She will likely be the youngest person to ever receive a “Life Saver” award from the Murrieta Fire Department.
The department is planning to present the rare award to Karli LaFever, a quick-thinking 5-year-old girl who summoned medical aid Monday night for her great-grandmother when the 75-year-old diabetic woman’s blood-sugar levels dipped dangerously low.
At just after 11 p.m. Monday, crews were called to a home in the 40200 block of Via Acuna in Murrieta and arrived in just over five minutes to render aid to a women experiencing a life- threatening medical emergency, according to Murrieta Fire Department Spokesman Matt Corelli.
The patient's granddaughter, Brianna LaFever, was at scene when paramedics arrived. She notified crews that her daughter, Karli, was staying overnight with the elderly family member and had used the woman’s phone to call her.
“She said her Nana was crying and that when she asked her what was wrong, she said she was sick...My daughter said, ‘I have to call my mom so she can call her doctor,” Brianna said.
Brianna asked her daughter to put her Nana, Jennifer LaFever on the phone, but said the elderly woman was slurring her words. So she stayed on the phone with Karli while she drove the few short miles to Jennifer’s house in a retirement community.
Once there, Brianna said her grandmother was staring at her with a blank face and did not immediately recognize her. She thought she may have been having a stroke or a seizure so she called 911.
Arriving crews checked Jennifer’s blood sugar levels and determined they were very low, Brianna said.
Jennifer was treated at the scene and then transported via ambulance to a local hospital.
She, her granddaughter and her great-granddaughter were reunited back at her house Tuesday in time to celebrate not only New Year’s Eve but her health.
“I don’t remember any of it, really,” Jennifer said. “I’ve had low blood sugar but nothing like that. But it all worked out because Karli acted so quickly.”
Brianna said she had never seen her grandmother in that state, and was just grateful Karli had the wherewithal to call her.
“I’m just glad, I’m proud of her,” Brianna said. “If my daughter wasn’t there and she didn’t call me she wouldn’t have made it.”
She said her daughter, a kindergartener at Buchanan Elementary in Murrieta, does not read much yet but is trained to recognize important cellphone contacts such as hers.
“I had to call,” Karli said. “My Nana was sick, that is why she was crying.”
Murrieta fire Capt. Casey McDonald, who was among those who responded to the call, said Karli is a hero in his eyes.
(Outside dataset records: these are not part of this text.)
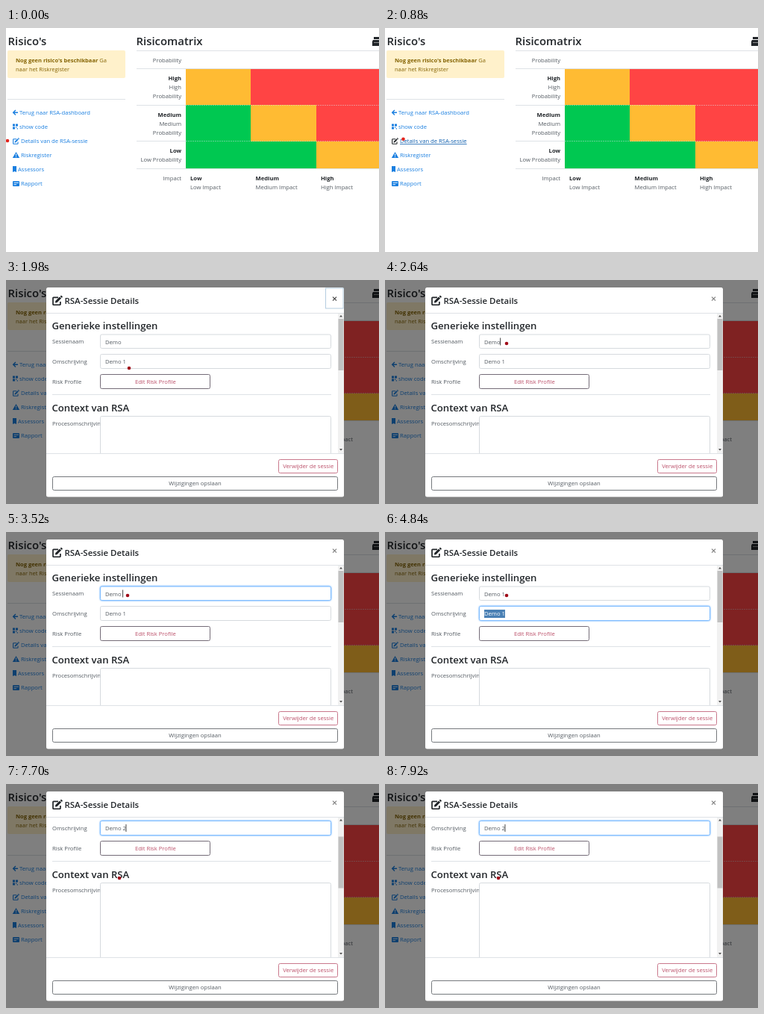
These frames come from a looping animation (500 by 300 pixels, 8 s). An HTML page:

```html
<!DOCTYPE html>
<html lang="nl">
<head>
<meta charset="utf-8">
<title>Risicomatrix</title>
<style>
  html, body { margin: 0; width: 100%; height: 100%; overflow: hidden; background: #fff; }
  svg { display: block; width: 100vw; height: 100vh; color: #212529; }
  text { font: 7.65px "Open Sans", "Noto Sans", sans-serif; fill: #545b62; white-space: pre; }
  .h { font-weight: 600; fill: #212529; }
  .h1 { font-size: 14.9px; }
  .h2 { font-size: 13.15px; }
  .h3 { font-size: 11.45px; }
  .b { font-weight: 700; fill: #212529; }
  .end { text-anchor: end; }
  .mid { text-anchor: middle; }
  .alert, .alert tspan { fill: #856404; font-size: 7.5px; }
  .link { color: #1a7fe0; }
  .link text { fill: currentColor; }
  .link .hover { color: #212529; }
  .link .hover text { fill: #0b5cad; text-decoration: underline; }
  .solid { fill: currentColor; }
  .line { fill: none; stroke: currentColor; }
  .rule { stroke: #dee2e6; fill: none; }
  .box { fill: #fff; stroke: #d6dade; }
  .focus { stroke: #80bdff; filter: drop-shadow(0 0 1.2px #4da3ff); }
  .red { fill: #bb4f69; }
</style>
</head>
<body>
<svg viewBox="0 0 500 300">
  <defs>
    <symbol id="edit" viewBox="0 0 14 14">
      <path class="line" stroke-width="1.7" d="M8 2.8H1.8Q1 2.8 1 3.6V12Q1 12.9 1.8 12.9H10Q10.9 12.9 10.9 12V8.6"/>
      <path class="solid" d="M4.3 7.6 10 1.9 12.1 4 6.4 9.7 3.9 10.1ZM10.6 1.3 11.6.4Q12.1 0 12.6.4L13.6 1.4Q14 1.9 13.6 2.4L12.7 3.4Z"/>
    </symbol>
    <clipPath id="body"><path d="M54 45H453V232H54Z"/></clipPath>
  </defs>

  <rect width="500" height="300" fill="#fff"/>
  <text class="h h1" x="2.5" y="22.5">Risico's</text>
  <rect x="2" y="30" width="158" height="37" rx="2" fill="#fff1cb"/>
  <text class="alert" x="13" y="46"><tspan class="b">Nog geen risico's beschikbaar</tspan> Ga</text>
  <text class="alert" x="13" y="58">naar het Riskregister</text>
  <path class="rule" d="M2 95.5H160"/>

  <g class="link">
    <path class="line" stroke-width="1.4" d="M16 113.2H10M12.9 110 9.7 113.2 12.9 116.4"/>
    <text x="18" y="116">Terug naar RSA-dashboard</text>
    <path class="solid" d="M9 128.5h3v3h-3zm4 0h3v3h-3zm-4 4h3v3h-3zm4 0h1.3v1.3h-1.3zm1.7 1.7h1.3v1.3h-1.3z"/>
    <text x="18" y="135">show code</text>
    <g id="details">
      <use href="#edit" x="9" y="147" width="9" height="9"/>
      <text x="20" y="154">Details van de RSA-sessie</text>
    </g>
    <path class="solid" d="M13.5 166 18.2 174H8.8Z"/>
    <path d="M13.5 168.5V171M13.5 171.9V173" stroke="#fff"/>
    <text x="20" y="173">Riskregister</text>
    <path class="solid" d="M9 185h5v8l-2.5-1L9 193Z"/>
    <text x="16" y="192">Assessors</text>
    <rect class="solid" x="9" y="205" width="9" height="7" rx="1"/>
    <path d="M10.5 207.2H17M10.5 209.7H14" stroke="#fff" stroke-width=".9"/>
    <text x="20" y="211">Rapport</text>
  </g>

  <text class="h h1" x="174.5" y="22.5">Risicomatrix</text>
  <path d="M493 12h7v3h-7zM492 16h8v8h-9v-6z" fill="#212529"/>
  <path d="M493 19.5H500" stroke="#aaa" stroke-width=".8"/>
  <path fill="#ffbb33" d="M241 55h87v48h-87zM328 103h88v49h-88zM416 152h84v36h-84z"/>
  <path fill="#ff4444" d="M328 55H500V152H416V103H328Z"/>
  <path fill="#00c851" d="M241 103H328V152H416V188H241Z"/>
  <path class="rule" d="M175 30.5H500M175 54.5H500M175 103.5H241M175 151.5H241M175 188.5H500"/>
  <path class="rule" stroke-opacity=".45" stroke-dasharray="2 1" d="M241 103.5H500M241 151.5H500"/>
  <g class="end">
    <text x="235" y="46">Probability</text>
    <text x="235" y="70" class="b">High</text>
    <text x="235" y="82">High</text>
    <text x="235" y="94">Probability</text>
    <text x="235" y="118.5" class="b">Medium</text>
    <text x="235" y="130.5">Medium</text>
    <text x="235" y="142.5">Probability</text>
    <text x="235" y="167" class="b">Low</text>
    <text x="235" y="179">Low Probability</text>
    <text x="235" y="203.5">Impact</text>
  </g>
  <text x="247" y="203.5" class="b">Low</text>
  <text x="247" y="215.5">Low Impact</text>
  <text x="334.5" y="203.5" class="b">Medium</text>
  <text x="334.5" y="215.5">Medium Impact</text>
  <text x="422" y="203.5" class="b">High</text>
  <text x="422" y="215.5">High Impact</text>

  <g id="modal">
    <rect width="500" height="300" fill="#000" fill-opacity=".5"/>
    <rect x="54" y="10" width="399" height="280.5" rx="2.5" fill="#fff"/>
    <use href="#edit" x="62" y="20.5" width="14" height="14"/>
    <text class="h h3" x="78.5" y="31.5">RSA-Sessie Details</text>
    <rect id="closeFocus" x="428.5" y="11" width="23.5" height="27" fill="#fff" stroke="#b4cde0"/>
    <path id="cross" d="M438 22.6 443 27.6M443 22.6 438 27.6" stroke-width="1.2"/>

    <g clip-path="url(#body)">
      <g id="content">
        <text class="h h2" x="61.5" y="66">Generieke instellingen</text>
        <text x="62" y="85">Sessienaam</text>
        <rect id="nameBox" class="box" x="126.5" y="73" width="309" height="18.5" rx="2"/>
        <text id="name" x="133" y="85.5"></text>
        <text x="62" y="112">Omschrijving</text>
        <rect id="aboutBox" class="box" x="126.5" y="99.5" width="309" height="19" rx="2"/>
        <rect id="selection" x="133" y="104" height="11" fill="#4a80b4"/>
        <text id="about" x="133" y="112.3"></text>
        <path id="caret" stroke="#333" stroke-width=".9"/>
        <text x="62" y="139">Risk Profile</text>
        <rect x="126.5" y="126.5" width="147" height="19" rx="2" fill="#fff" stroke="#746c78"/>
        <text class="red mid" x="200.3" y="139">Edit Risk Profile</text>
        <path class="rule" d="M62 153.5H436"/>
        <text class="h h2" x="61.5" y="175.5">Context van RSA</text>
        <text x="62" y="194.7">Procesomschrijving</text>
        <rect class="box" x="126.5" y="182.5" width="309" height="120" rx="2"/>
      </g>
    </g>

    <path d="M445 45H453V232H445Z" fill="#f1f1f1"/>
    <rect id="thumb" x="445.5" width="7" height="69" fill="#c1c1c1"/>
    <path d="M447 49.5 449 47 451 49.5ZM447 226 449 228.5 451 226Z" fill="#505050"/>
    <path class="rule" d="M54 44.5H453M54 232.5H453"/>
    <rect x="365.5" y="240.5" width="79" height="18" rx="2" fill="#fff" stroke="#c9788c"/>
    <text class="red mid" x="405.2" y="252.4">Verwijder de sessie</text>
    <rect x="62.5" y="263.5" width="382" height="18" rx="2" fill="#fff" stroke="#75797d"/>
    <text class="mid" x="253.5" y="275.4">Wijzigingen opslaan</text>
  </g>
  <circle id="pointer" r="2.3"/>
</svg>
<script>
  const LOOP = 8000;
  const $ = id => document.getElementById(id);
  const show = (id, on) => $(id).setAttribute('visibility', on ? 'inherit' : 'hidden');
  const set = (id, attrs) => { for (const k in attrs) $(id).setAttribute(k, attrs[k]); };

  // Each track holds [start time, value] pairs; a value stays until the next start.
  const pointerTrack = [
    [0, [2, 151]], [440, [10, 150]], [660, [19, 150]], [880, [24.5, 148.7]],
    [1540, [80, 125]], [1760, [131, 102]], [1980, [165, 118]], [2200, [191, 135]],
    [2420, [162, 87]], [2640, [163, 85]], [7700, [152, 126]]
  ];
  const nameTrack = [[0, 'Demo'], [3520, 'Demo '], [4180, 'Demo 1']];
  const aboutTrack = [[0, 'Demo 1'], [6160, 'Demo '], [6380, 'Demo 2']];
  const caretTrack = [[0, ''], [2640, 'name'], [4840, ''], [5500, 'about'], [7260, ''], [7700, 'about']];
  const valueAt = (track, t) => track.filter(([start]) => start <= t).pop()[1];

  function draw(t) {
    const [x, y] = valueAt(pointerTrack, t);
    set('pointer', { cx: x, cy: y, fill: t < 1980 ? '#e3261f' : '#a00d1a' });
    set('details', { class: t >= 660 && t < 1320 ? 'hover' : '' });
    show('modal', t >= 1320);
    const closeFocused = t < 2640;
    show('closeFocus', closeFocused && t >= 1320);
    set('cross', { stroke: closeFocused ? '#444' : '#808080' });

    $('name').textContent = valueAt(nameTrack, t);
    $('about').textContent = valueAt(aboutTrack, t);
    set('nameBox', { class: t >= 2860 && t < 4840 ? 'box focus' : 'box' });
    set('aboutBox', { class: t >= 4840 ? 'box focus' : 'box' });

    const selected = t >= 4840 && t < 5500;
    show('selection', selected);
    set('selection', { width: $('about').getComputedTextLength() });
    $('about').style.fill = selected ? '#fff' : '';

    const field = valueAt(caretTrack, t);
    show('caret', field && t >= 1320);
    if (field) {
      const caretX = 133 + $(field).getComputedTextLength();
      set('caret', { d: `M${caretX} ${field === 'name' ? 77.5 : 104}v10` });
    }

    const scroll = t >= 7700 ? 50 : 0;
    set('content', { transform: `translate(0 ${-scroll})` });
    set('thumb', { y: 52 + scroll * 0.37 });
  }

  function tick() {
    draw(performance.now() % LOOP);
    requestAnimationFrame(tick);
  }
  tick();
</script>
</body>
</html>
```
He told Patch that after her great-grandmother was stabilized, he went into the front room where Karli was quietly sitting.
“She immediately impressed me with her calmness and her maturity,” McDonald said. “She was beyond her years in age.”
The Murrieta Fire Department speaks with children during station tours and at schools about what to do in situations such as this, he said.
“This was absolutely textbook and it is good to see things like this that we teach happening out there,” McDonald said. “I think she should be acknowledged for her actions because of what she did, she helped out tremendously.”
The Murrieta Fire Department believes that “quick, effective and competent treatment along with early notification is what saves people's lives," according to Corelli.
“Without this 5-year-old girl’s actions, the outcome could have been very tragic,” Corelli said.